Thursday, 23 July 2020

Shelves for Life


These shelves are designed to last you a lifetime. The wood will colour, the surfaces will mark and stain and over the years and the furniture will become a part of you. When you die, the shelves can be taken apart and reassembled as a coffin. The brass plate under the bottom shelf, that tells the story about this transformation, is then flipped over and you’re dates inscribed on it.
William Warren

Tuesday, 7 July 2020

Bookwheel

The RIT bookwheel was a thoroughly modern take on a Renaissance design. Before building it, the students designed a 3-D digital model.
Full story at Atlas Obscura

Friday, 19 June 2020

Tiny replica of New York rare bookseller’s gallery


As an object of desire for book collectors, it would be hard to top this replica of rare book dealer John Fleming’s 57th Street Gallery, where he bought and sold in “baronial splendor” according to the New York Times, from 1952 to 1987. Encased in a leaded glass enclosure, the dollhouse-sized library setting features oak bookshelves full of book models, including six “real” miniature books, as well as a silver tea service, a globe, and other plush furnishings that will make some bibliophiles swoon — one of whom will no doubt bid on it at auction on June 23, when it is estimated to reach $1,500-2,500.
Fine Books magazine
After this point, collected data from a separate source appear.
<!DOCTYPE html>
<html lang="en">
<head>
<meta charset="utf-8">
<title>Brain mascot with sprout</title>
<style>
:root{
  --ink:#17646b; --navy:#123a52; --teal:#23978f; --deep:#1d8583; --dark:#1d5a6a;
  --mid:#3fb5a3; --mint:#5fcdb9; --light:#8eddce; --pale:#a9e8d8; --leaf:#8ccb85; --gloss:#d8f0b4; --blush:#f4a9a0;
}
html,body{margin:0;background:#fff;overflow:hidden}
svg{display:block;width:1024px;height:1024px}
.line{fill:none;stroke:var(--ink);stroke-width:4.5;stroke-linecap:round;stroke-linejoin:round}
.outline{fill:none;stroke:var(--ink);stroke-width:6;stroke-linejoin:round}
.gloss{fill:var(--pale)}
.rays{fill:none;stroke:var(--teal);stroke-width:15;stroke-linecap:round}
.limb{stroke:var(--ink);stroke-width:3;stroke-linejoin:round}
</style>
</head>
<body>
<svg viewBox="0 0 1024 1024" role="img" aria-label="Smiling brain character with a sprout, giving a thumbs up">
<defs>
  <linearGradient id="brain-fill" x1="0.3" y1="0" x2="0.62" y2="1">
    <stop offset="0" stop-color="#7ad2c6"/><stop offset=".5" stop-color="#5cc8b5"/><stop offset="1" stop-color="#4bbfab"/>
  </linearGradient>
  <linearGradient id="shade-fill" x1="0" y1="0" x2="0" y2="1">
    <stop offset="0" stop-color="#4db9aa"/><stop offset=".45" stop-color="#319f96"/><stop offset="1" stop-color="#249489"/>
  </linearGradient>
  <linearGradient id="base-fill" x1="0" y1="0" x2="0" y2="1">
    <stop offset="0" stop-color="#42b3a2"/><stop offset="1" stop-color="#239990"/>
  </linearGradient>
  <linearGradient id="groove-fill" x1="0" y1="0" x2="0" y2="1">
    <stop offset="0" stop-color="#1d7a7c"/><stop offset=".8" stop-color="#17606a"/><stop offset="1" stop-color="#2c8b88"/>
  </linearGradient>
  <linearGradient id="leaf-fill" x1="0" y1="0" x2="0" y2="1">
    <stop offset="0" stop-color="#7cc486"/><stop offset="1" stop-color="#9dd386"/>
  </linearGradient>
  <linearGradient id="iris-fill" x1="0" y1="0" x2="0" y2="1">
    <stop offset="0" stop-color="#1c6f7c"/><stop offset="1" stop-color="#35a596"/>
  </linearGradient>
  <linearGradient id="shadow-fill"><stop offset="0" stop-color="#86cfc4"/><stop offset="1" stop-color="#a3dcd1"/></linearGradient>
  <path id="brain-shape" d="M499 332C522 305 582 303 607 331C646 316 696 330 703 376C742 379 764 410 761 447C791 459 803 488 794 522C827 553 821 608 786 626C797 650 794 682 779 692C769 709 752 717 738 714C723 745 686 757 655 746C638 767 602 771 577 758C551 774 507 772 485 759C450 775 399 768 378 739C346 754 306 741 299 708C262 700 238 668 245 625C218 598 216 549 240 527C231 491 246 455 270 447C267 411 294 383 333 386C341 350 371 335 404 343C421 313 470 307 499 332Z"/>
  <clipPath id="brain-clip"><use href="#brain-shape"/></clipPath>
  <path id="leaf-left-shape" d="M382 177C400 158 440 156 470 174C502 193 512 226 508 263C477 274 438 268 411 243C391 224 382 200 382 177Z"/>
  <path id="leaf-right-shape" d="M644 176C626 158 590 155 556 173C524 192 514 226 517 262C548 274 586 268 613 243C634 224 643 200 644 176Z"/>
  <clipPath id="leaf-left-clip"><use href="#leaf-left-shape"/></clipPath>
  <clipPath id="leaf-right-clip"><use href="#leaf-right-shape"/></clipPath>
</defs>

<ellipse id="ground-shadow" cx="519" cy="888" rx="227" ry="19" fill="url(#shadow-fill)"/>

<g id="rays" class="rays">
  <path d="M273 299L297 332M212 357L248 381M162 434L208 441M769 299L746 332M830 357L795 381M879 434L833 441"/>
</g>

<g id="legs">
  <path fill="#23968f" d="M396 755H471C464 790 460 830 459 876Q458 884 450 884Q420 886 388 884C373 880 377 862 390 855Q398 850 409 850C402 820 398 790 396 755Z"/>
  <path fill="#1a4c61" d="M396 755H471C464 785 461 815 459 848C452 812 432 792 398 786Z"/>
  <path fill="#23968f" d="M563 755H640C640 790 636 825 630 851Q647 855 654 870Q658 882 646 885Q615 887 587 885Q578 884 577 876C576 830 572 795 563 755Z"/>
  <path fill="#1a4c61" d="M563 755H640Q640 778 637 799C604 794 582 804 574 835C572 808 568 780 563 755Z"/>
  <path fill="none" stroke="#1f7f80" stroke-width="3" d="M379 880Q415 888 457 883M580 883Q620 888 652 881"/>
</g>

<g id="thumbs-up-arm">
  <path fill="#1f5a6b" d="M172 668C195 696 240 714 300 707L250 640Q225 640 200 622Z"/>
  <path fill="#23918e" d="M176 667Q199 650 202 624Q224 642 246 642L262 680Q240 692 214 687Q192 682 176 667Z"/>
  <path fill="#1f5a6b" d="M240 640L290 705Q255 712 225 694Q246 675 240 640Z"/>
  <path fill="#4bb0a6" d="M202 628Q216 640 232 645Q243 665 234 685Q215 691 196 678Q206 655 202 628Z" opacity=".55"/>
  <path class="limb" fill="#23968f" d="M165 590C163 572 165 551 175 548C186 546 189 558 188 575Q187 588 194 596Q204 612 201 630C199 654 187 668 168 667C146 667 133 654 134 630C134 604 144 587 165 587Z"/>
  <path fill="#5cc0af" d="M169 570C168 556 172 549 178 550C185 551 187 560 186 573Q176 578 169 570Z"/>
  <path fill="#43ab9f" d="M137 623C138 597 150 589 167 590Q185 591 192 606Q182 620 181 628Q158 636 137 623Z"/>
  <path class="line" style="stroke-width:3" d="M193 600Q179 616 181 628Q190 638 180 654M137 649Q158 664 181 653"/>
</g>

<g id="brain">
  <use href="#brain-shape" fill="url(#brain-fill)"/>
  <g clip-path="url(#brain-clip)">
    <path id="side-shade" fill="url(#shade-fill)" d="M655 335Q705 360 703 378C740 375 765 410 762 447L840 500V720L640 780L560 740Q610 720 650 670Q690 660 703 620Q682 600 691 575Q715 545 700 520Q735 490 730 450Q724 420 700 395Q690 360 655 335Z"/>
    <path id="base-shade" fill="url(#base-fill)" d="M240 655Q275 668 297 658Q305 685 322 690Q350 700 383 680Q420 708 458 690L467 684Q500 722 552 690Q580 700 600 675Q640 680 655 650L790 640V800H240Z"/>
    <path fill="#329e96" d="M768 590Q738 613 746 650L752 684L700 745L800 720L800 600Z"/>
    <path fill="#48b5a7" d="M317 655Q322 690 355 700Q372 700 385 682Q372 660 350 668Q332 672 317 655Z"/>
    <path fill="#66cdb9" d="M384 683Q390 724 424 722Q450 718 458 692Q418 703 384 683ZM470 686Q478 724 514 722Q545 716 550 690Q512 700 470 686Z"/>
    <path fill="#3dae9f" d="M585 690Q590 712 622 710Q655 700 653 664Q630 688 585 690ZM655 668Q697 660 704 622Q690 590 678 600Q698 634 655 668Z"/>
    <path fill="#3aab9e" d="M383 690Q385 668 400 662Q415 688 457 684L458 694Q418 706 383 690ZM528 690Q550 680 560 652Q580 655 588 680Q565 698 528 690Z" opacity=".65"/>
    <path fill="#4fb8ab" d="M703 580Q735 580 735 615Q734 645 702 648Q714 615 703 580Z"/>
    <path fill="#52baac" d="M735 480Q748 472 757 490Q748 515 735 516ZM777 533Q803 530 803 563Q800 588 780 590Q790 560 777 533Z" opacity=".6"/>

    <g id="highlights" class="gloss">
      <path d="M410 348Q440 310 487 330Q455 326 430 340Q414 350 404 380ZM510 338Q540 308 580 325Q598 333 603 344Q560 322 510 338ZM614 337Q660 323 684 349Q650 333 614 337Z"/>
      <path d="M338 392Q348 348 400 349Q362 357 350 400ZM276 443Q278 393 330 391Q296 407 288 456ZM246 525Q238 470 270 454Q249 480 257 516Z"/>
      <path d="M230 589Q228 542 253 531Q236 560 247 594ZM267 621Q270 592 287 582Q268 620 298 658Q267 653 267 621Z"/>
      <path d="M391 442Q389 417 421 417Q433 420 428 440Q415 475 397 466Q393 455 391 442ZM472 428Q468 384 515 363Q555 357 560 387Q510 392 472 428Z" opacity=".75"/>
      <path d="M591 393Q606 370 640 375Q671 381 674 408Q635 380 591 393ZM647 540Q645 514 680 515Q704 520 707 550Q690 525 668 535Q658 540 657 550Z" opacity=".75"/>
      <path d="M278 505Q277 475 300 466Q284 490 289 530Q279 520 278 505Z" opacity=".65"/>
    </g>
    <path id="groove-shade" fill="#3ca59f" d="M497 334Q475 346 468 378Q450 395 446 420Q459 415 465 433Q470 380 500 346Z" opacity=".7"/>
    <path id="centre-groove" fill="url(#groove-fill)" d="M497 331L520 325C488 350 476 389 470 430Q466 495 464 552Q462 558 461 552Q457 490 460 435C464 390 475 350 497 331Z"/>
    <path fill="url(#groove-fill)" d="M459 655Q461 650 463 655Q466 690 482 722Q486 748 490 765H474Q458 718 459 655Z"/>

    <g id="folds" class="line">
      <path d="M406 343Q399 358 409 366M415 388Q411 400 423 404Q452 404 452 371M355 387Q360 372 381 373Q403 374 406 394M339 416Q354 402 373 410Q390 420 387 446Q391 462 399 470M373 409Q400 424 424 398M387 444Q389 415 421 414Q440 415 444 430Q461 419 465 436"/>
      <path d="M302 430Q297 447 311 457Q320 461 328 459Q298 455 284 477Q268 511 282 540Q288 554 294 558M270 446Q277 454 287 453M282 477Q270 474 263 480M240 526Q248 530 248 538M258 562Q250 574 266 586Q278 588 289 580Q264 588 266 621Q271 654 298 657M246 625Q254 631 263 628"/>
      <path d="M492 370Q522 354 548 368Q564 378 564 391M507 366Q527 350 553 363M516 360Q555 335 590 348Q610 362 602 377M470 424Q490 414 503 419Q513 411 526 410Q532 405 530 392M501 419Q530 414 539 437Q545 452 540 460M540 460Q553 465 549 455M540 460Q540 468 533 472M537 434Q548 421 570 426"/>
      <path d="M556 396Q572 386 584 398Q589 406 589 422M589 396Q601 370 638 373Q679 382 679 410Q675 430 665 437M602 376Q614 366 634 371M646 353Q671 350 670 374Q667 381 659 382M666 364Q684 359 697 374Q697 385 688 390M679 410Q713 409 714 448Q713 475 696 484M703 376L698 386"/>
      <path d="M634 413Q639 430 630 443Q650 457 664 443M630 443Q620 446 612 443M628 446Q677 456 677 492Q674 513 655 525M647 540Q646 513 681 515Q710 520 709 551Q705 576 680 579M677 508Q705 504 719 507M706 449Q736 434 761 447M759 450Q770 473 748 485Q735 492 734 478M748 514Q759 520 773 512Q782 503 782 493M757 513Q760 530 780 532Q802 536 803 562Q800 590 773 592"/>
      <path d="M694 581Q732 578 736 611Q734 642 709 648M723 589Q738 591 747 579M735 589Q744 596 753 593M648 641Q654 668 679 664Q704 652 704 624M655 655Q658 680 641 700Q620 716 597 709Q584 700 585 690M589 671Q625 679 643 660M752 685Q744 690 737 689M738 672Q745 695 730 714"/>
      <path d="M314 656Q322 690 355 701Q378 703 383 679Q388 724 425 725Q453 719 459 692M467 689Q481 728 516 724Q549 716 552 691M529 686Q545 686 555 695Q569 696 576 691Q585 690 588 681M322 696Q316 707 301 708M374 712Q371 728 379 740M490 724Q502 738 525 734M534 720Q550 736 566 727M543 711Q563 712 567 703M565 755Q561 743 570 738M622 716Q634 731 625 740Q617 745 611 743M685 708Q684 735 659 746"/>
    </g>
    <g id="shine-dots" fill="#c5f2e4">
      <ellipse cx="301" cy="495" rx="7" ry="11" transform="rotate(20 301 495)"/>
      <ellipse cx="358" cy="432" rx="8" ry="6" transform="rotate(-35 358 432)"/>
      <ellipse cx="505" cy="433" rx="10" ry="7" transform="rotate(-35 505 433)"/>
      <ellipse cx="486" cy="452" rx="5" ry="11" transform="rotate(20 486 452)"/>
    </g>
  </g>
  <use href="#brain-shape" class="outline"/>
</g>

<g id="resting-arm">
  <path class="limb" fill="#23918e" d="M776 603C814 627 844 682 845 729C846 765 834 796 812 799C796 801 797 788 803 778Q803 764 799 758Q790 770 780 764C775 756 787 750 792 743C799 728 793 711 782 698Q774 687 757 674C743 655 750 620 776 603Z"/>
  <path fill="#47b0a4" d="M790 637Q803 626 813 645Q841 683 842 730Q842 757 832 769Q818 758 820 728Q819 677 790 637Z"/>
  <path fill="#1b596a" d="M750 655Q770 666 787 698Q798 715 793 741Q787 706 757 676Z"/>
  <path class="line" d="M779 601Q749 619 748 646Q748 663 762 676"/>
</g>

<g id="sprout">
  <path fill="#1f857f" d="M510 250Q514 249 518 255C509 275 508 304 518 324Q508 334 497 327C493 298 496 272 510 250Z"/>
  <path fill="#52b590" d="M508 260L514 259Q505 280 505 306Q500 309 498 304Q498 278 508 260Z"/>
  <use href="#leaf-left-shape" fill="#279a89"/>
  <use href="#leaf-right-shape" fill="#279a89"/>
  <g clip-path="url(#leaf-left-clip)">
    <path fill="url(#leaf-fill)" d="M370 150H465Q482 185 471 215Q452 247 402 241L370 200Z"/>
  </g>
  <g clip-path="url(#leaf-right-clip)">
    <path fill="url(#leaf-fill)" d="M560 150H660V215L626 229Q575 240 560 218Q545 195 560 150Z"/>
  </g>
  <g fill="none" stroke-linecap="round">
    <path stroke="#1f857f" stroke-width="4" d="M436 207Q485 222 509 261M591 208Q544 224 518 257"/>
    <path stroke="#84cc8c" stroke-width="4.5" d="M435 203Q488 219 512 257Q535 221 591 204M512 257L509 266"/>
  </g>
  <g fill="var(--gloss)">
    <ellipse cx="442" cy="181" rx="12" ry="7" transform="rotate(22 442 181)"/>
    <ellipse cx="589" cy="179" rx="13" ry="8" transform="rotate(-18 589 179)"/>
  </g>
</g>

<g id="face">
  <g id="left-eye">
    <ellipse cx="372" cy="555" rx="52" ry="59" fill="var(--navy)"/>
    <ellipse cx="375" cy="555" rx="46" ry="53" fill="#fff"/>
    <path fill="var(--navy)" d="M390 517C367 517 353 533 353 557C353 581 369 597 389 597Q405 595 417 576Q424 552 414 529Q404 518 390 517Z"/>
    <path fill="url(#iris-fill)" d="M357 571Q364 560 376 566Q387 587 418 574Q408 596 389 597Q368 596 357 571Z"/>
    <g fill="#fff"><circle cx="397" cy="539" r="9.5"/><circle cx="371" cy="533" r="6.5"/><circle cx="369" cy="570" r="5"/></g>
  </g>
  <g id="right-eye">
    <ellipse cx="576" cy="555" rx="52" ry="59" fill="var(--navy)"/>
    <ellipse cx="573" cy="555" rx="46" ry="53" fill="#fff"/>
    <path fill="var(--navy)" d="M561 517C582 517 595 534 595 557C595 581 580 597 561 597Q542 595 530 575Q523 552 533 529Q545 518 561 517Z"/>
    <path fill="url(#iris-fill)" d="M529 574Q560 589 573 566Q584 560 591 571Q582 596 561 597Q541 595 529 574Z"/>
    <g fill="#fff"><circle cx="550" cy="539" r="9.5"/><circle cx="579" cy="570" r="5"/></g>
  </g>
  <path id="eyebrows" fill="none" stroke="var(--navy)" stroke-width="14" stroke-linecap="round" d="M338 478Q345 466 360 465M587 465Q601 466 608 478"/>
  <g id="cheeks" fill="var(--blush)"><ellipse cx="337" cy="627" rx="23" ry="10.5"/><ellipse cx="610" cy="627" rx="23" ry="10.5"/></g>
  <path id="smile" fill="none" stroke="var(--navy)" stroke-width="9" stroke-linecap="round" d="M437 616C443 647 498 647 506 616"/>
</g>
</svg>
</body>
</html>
Tuesday, 9 June 2020

VAC library

A special project that carries the traditional Vietnamese horticulture, aquaculture & animal husbandry, from rural to urban areas... The VAC Library is also geared towards an open library space for children. Children in the area and elsewhere can come here to play together, read books, and learn about this ecological model visually at the building.
Farming Architects

Thursday, 7 May 2020

Fake wardrobe bookshelves

Hidden bookcase doors are both an attractive and practical addition to any room space but are particularly effective where included as part of a real or false bookcase.
Faux Books

Thursday, 30 April 2020

What Do Famous People’s Bookshelves Reveal?

Bibliophiles do not approach bookshelves lightly. A stranger’s collection is to us a window to their soul. We peruse with judgment, sometimes admiration and occasionally repulsion (Ayn Rand?!). With celebrities now frequently speaking on television in front of their home libraries, a voyeuristic pleasure presents itself: Are they actually really like us?
New York Times

Wednesday, 29 April 2020

Bookcase Credibility

 Bookcase Credibility